The attack stage is the amount of time the envelope takes to reach the maximum value after note on information is received so, if the attack time is 1ms, then the envelope will engage instantly. If it’s 250ms, it will fade in over that time. Decay is the amount of time the envelope will take to reach the sustain stage after the maximum value is reached.
Sustain is different to attack, decay and release in that it isn’t a time duration but the value a note will sustain until a note off message is received. So if the sustain is zero, the sound will tail off to nothing after the decay time has elapsed. If the sustain is maximum, the decay stage will have no effect.
Release is amount of the time the envelope takes to reach zero after a note off message is received. No release means the sound will tail off very quickly whereas a longer release will make the sound fade out.
The simplest type of envelope is on/off, like a binary message (actually, some synths allow you to disengage envelopes all together and have the sound constantly sustain but nevermind about that for now).
An AD envelope is the next most simple type, there being virtually only three ADs you can have:
- No attack, some decay
- Some attack, some decay
- Some attack, no decay.
The x-axis is time in all three examples; attack and time are represented by blue and decay by yellow.
N.B sometimes, as in the case with the MS-20, you might see AR instead of AD – this has virtually the same application.
ADSR envelope are by far the most common type of envelope you will see. To visualise this, let’s look at the next diagram:
Aside from amplitude, envelopes can be wired to control pitch and filter cutoff. Let’s look at some examples of each of these. Firstly, we’ll start with an amplitude envelope with no attack or decay, full sustain and a little release:
This sound has no real movement to it so let’s add some attack and decay and drop the sustain to half its value:
The sound fades in, drops quite slowly, sustains and then fades out abruptly. Let’s increase the attack further and add more decay and release:
Now, I’ve reset the amp ADSR to it’s starting point. Let’s have a look at a second envelope, the pitch ADSR, I’ve added some decay, no attack, sustain or release:
The sound now has a sharp blast of high-frequency energy at the beginning. This sort of effect is useful when synthesising leads, pads and even drums. I’m going to increase the attack to match the decay value:

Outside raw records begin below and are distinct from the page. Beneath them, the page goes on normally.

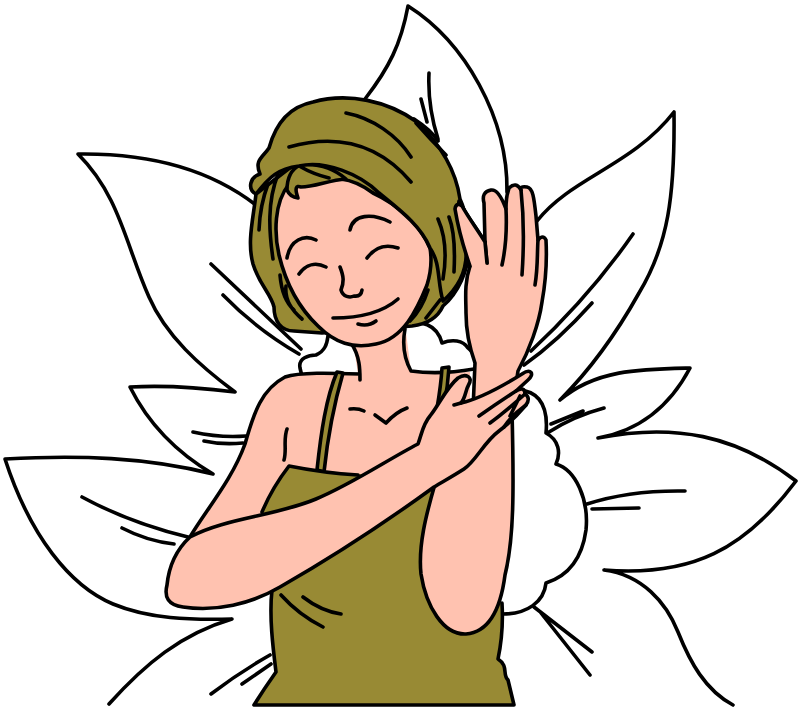
<!DOCTYPE html>
<html lang="en">
<head>
<meta charset="utf-8">
<title>Skin care illustration</title>
<style>
:root { --paper: #fff; --ink: #000; --skin: #ffc2b0; --olive: #988a34; }
html, body { margin: 0; background: var(--paper); overflow: hidden; }
svg { display: block; width: 800px; height: 713px; fill: none; stroke: var(--ink); stroke-width: 3.6; stroke-linecap: round; stroke-linejoin: round; }
.paper { fill: var(--paper); }
.skin { fill: var(--skin); }
.olive { fill: var(--olive); }
.flat { stroke: none; }
</style>
</head>
<body>
<svg viewBox="0 0 800 713" role="img" aria-label="Smiling woman in a head towel stroking her arm in front of a large flower">
  <g id="flower">
    <g id="petals">
      <path d="M365 99C389 68 401 44 408 6C465 42 508 118 507 192"/>
      <path d="M256 205C208 168 146 153 78 154C120 196 126 246 149 297C166 336 200 366 235 392C204 388 166 385 130 387C147 421 174 451 213 474C146 457 78 455 5 459C30 536 70 586 113 604C149 619 190 620 232 619C181 634 145 664 109 704"/>
      <path d="M537 221C572 177 632 166 674 112C675 196 668 245 639 293C620 327 594 366 560 400C596 369 643 369 690 368C671 404 643 430 598 438C674 423 736 435 796 481C745 549 692 577 604 570C642 575 666 602 678 632C690 662 705 690 733 705"/>
    </g>
    <g id="petal-veins">
      <path d="M429 73C428 94 431 117 438 139M421 99L427 122M211 264L301 349M223 295Q256 329 299 354M82 497Q130 523 188 537M122 528Q147 541 174 544M193 432Q220 438 246 436M204 441Q222 445 243 443"/>
      <path d="M633 234Q590 296 531 351M592 303Q558 341 524 365M604 408Q574 416 549 432M583 411L551 424M587 504Q630 490 685 491M592 509L639 508M534 607L592 652M541 613L590 675M211 694Q240 672 270 655M242 684L271 664"/>
    </g>
    <path id="flower-centre" class="paper" d="M300 368C298 358 309 355 316 355C325 351 327 344 328 336L408 326C419 319 437 324 442 343C452 339 463 340 468 348L514 391C535 388 549 402 546 433C559 440 561 453 556 464C576 470 589 500 586 530C582 559 568 576 546 583C544 602 527 614 503 614L410 500L310 410Z"/>
  </g>

  <g id="body">
    <path class="skin flat" d="M358 374C330 373 300 372 285 377C262 389 254 412 245 444C232 480 206 510 190 537L280 520L470 480L470 372Q430 374 411 371L405 325L352 335Z"/>
    <path d="M360 380C360 370 360 356 351 343M405 329C402 345 405 360 411 371Q440 375 474 369M360 374C330 373 300 372 285 377C262 389 254 412 245 444C232 480 206 510 190 537"/>
    <path d="M350 409Q358 408 364 411M375 415L386 423Q396 412 407 408"/>
    <path class="olive" d="M317 470C321 432 326 398 337 372L343 373C334 404 328 434 324 472ZM437 408Q441 385 442 368L449 367Q448 386 444 405Z"/>
    <path class="olive flat" d="M289 466Q350 476 436 477L500 590C503 620 500 642 498 659C509 666 502 675 508 680L514 705H254Q264 689 276 672C273 648 269 616 272 590L262 512Q272 488 289 466Z"/>
    <path d="M262 512Q272 488 289 466Q324 473 358 475M272 590C269 616 273 648 276 672Q264 689 254 705H514L508 680C502 675 509 666 498 659C502 640 503 620 502 603"/>
    <path d="M287 429C283 440 287 450 284 460M281 595Q299 615 323 627M303 597Q321 611 341 614"/>
  </g>

  <g id="raised-arm">
    <path class="skin" d="M435 484C426 515 418 546 421 574C426 606 443 635 466 634C490 632 501 606 505 575C514 539 514 491 512 410L518 371C529 351 539 324 542 302C546 280 547 259 546 240Q543 234 538 240L536 216C534 198 533 188 527 187Q519 186 521 190Q516 181 509 188Q506 196 506 209C502 198 497 189 491 190Q481 192 484 203L485 242C477 229 468 217 462 206Q456 202 455 209C458 227 463 246 470 266C464 284 466 299 466 313C466 334 470 349 475 363L473 410Z"/>
    <path d="M485 242L487 263M506 209C507 230 506 247 502 265M521 190C524 218 524 246 522 275M538 240C537 255 538 267 535 285"/>
  </g>

  <g id="crossing-arm">
    <path class="skin" d="M190 537C225 518 276 516 316 499C352 484 387 460 418 444C422 433 423 424 430 416C440 403 447 387 458 378C466 373 473 377 469 384C465 391 466 397 461 403C483 398 506 384 522 374C531 368 535 374 528 380L516 391Q525 386 525 394Q531 398 526 405C515 418 507 425 499 431C484 442 476 461 464 469C453 476 444 481 434 487C390 519 329 559 280 587C251 604 216 612 183 607C168 605 164 597 167 585C169 565 177 549 190 537Z"/>
    <path d="M461 403L454 405M516 391Q499 402 479 416M525 394C515 403 505 412 490 423M526 405Q512 415 504 427M520 396L510 416"/>
  </g>

  <g id="head">
    <path id="towel-back" class="olive" d="M256 194C253 220 247 242 253 264C259 284 271 294 274 307C274 321 281 331 294 331L322 333L412 326C428 324 438 317 443 306C457 294 470 270 468 246L450 180L300 160Z"/>
    <path id="face" class="skin" d="M289 184C274 203 274 233 279 255C286 284 299 308 318 326C335 343 353 349 376 344C403 339 417 310 427 285Q433 266 430 248C420 224 397 204 373 193Q357 181 341 179Z"/>
    <path id="hair" class="olive" d="M287 190C287 178 292 169 300 165Q326 162 346 179C329 180 315 187 301 187Q293 184 298 198Q290 197 287 190Z"/>
    <path id="towel" class="olive" d="M256 194C247 189 250 177 260 174C254 160 263 157 269 148C275 126 288 107 313 102C348 92 388 101 417 122C441 145 456 171 460 199C468 216 468 235 466 247C468 270 459 287 443 301C437 281 441 264 430 248C421 225 396 207 379 193C360 174 325 160 299 166C278 169 270 176 256 194Z"/>
    <path d="M289 147C335 134 377 142 411 182M346 113C372 118 397 135 411 157M414 119Q431 130 438 141M416 123Q431 140 446 155M301 167Q313 174 329 178M268 184Q260 205 259 230M278 174C267 202 269 232 273 259M280 275Q282 299 294 310M286 286Q284 304 302 319M438 219Q449 244 443 279M449 217Q456 235 454 272M459 201L457 217M428 290Q422 309 410 321M440 300L426 318"/>
    <g id="features">
      <path d="M287 258C290 240 304 234 316 240M350 230C353 214 372 213 390 222M299 274C306 264 316 262 326 267M367 258C375 247 386 244 398 248"/>
      <path d="M340 267C344 277 344 282 341 290C343 297 350 298 354 296Q361 297 362 290M333 318C357 318 382 313 398 299M358 324Q368 327 376 321"/>
    </g>
  </g>

  <g id="raised-fingers">
    <path class="skin flat" d="M470 266C463 246 458 227 455 209Q456 202 462 206C468 217 477 229 485 242L487 270Z"/>
    <path d="M470 266C463 246 458 227 455 209Q456 202 462 206C468 217 477 229 485 242L487 263"/>
  </g>
</svg>
</body>
</html>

Now, the sound’s pitch rises and falls before settling at the original pitch determined by the sustain. It’s important to understand that sustain is a value so if we add some, the pitch doesn’t not fall to the note we’re playing but a note or two above it (depending on how much sustain was added).
Now let’s reset the pitch ADSR to its starting values and look at our filter ADSR. I’m using a resonant low-pass filter for this example. Using a short decay, we can make the synth almost sound like a ‘pluck’:
Finally, adding a lengthy attack with some sustain:
And there you have it, those are the foundations of basically every synth. If you can get your head around LFOs, ADSRs, waveforms and filters there’s not really much more to it.
Of course, different types of synthesis employ other techniques but, to give two examples, the way wavetable synthesis morphs between waveforms will likely be just LFO modulation and the way frequency modulation works is by using simple sine waves and envelopes. So it really is worth having a good grounding in subtractive before moving on to more complex types of synthesis.